John Schrank and the failed assassination of Theodore Roosevelt and John Adams the last surviving mutineer of the HMS Bounty
During a stop in Milwaukee on his 1912 "Bull Moose" campaign for the presidency, former President Theodore Roosevelt was shot at close range by John Schrank (was born on March 5, 1876 in Germany), a psychotic New York saloonkeeper. Schrank had his .38 caliber pistol aimed at Roosevelt's head, but a bystander saw the gun and deflected Schrank's arm just as the trigger was pulled. Roosevelt did not realize he was hit until someone noticed a hole in his overcoat. When Roosevelt reached inside his coat, he found blood on his fingers. Roosevelt was extremely lucky. He had the manuscript of a speech in his coat pocket, folded in two, and the bullet was slowed as it passed through it. He also had a steel spectacle case in his pocket, and the bullet deflected off of it, before entering Roosevelt's chest.
Saturday, March 3, 2012
Thursday, March 1, 2012
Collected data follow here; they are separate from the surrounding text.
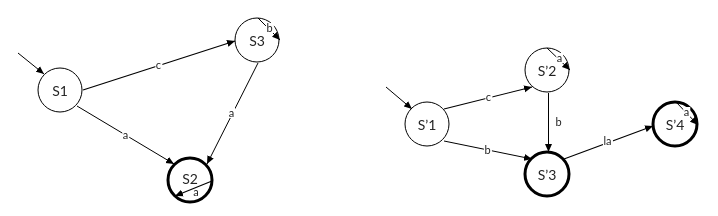
<!DOCTYPE html>
<html lang="en">
<head>
<meta charset="utf-8">
<title>State automata</title>
<style>
:root { --ink: #000; --paper: #fff; --text: #222; }
* { box-sizing: border-box; }
body { margin: 0; background: var(--paper); }
.diagram { position: relative; width: 718px; height: 216px; overflow: hidden; background: var(--paper); color: var(--text); font-family: Lato, "Open Sans", sans-serif; }
.state, .label { position: absolute; left: var(--x); top: var(--y); transform: translate(-50%, -50%); display: flex; align-items: center; justify-content: center; }
.state { width: 45px; height: 45px; border: 1px solid var(--ink); border-radius: 50%; background: var(--paper); font-size: 14px; line-height: 1; }
.state.final { width: 47px; height: 47px; border-width: 3px; }
.state.looped { padding-bottom: 4px; }
.edges { position: absolute; inset: 0; stroke: var(--ink); stroke-width: 1; fill: none; }
.edges .strong { stroke-width: 1.2; }
.edges marker path { fill: var(--ink); stroke: none; }
.label { height: 10px; padding: 0 1px; background: var(--paper); font-size: 11px; line-height: 10px; }
.label.clear { background: none; }
</style>
</head>
<body>
<main class="diagram">
  <div class="state" style="--x:60px;--y:90px">S1</div>
  <div class="state final looped" style="--x:190px;--y:180px">S2</div>
  <div class="state" style="--x:257px;--y:40px">S3</div>
  <div class="state" style="--x:427px;--y:124px">S’1</div>
  <div class="state" style="--x:547px;--y:70px">S’2</div>
  <div class="state final" style="--x:547px;--y:174px">S’3</div>
  <div class="state final" style="--x:675px;--y:124px">S’4</div>

  <svg class="edges" width="718" height="216" viewBox="0 0 718 216" aria-hidden="true">
    <defs>
      <marker id="arrow" markerUnits="userSpaceOnUse" markerWidth="8" markerHeight="8" refX="8" refY="4" orient="auto"><path d="M0 0.5L8 4L0 7.5Z"/></marker>
    </defs>
    <g marker-end="url(#arrow)">
      <line x1="18" y1="53" x2="44" y2="74"/>
      <line class="strong" x1="83" y1="90" x2="235" y2="41"/>
      <line x1="77" y1="106" x2="174" y2="164"/>
      <line x1="258" y1="63" x2="207" y2="164"/>
      <line x1="258" y1="18" x2="280" y2="40"/>
      <line class="strong" x1="212" y1="181" x2="175" y2="196"/>
      <line x1="386" y1="87" x2="412" y2="109"/>
      <line class="strong" x1="444" y1="109" x2="532" y2="87"/>
      <line x1="444" y1="141" x2="532" y2="159"/>
      <line x1="548.5" y1="93" x2="548.5" y2="152"/>
      <line class="strong" x1="564" y1="159" x2="653" y2="126"/>
      <line x1="547" y1="48" x2="570" y2="70"/>
      <line x1="676" y1="102" x2="698" y2="125"/>
    </g>
  </svg>

  <span class="label" style="--x:158.5px;--y:65px">c</span>
  <span class="label" style="--x:125.5px;--y:135px">a</span>
  <span class="label" style="--x:231.5px;--y:113px">a</span>
  <span class="label" style="--x:269.5px;--y:28px">b</span>
  <span class="label clear" style="--x:196px;--y:192px">a</span>
  <span class="label" style="--x:488.5px;--y:97px">c</span>
  <span class="label" style="--x:487.5px;--y:150px">b</span>
  <span class="label" style="--x:558.5px;--y:122px">b</span>
  <span class="label" style="--x:607.5px;--y:141px">la</span>
  <span class="label" style="--x:559.5px;--y:58px">a</span>
  <span class="label" style="--x:686.5px;--y:112px">a</span>
</main>
</body>
</html>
On March 1, 1932, Charles Augustus Lindbergh, Jr., son of famed aviator Charles Lindbergh was kidnapped. The toddler, 18 months old at the time, was abducted from his family home in East Amwell, New Jersey on the evening of March 1, 1932. Over two months later, on May 12, 1932, his body was discovered a short distance from the Lindbergh’s home. A medical examination determined that the cause of death was a massive skull fracture. After an investigation that lasted more than two years, Bruno Richard Hauptmann was arrested and charged with the crime. In a trial that was held from January 2 to February 13, 1935, Hauptmann was found guilty of murder in the first degree and sentenced to death. He was executed at the New Jersey State Prison on April 3, 1936 and Hauptmann proclaimed his innocence to the end.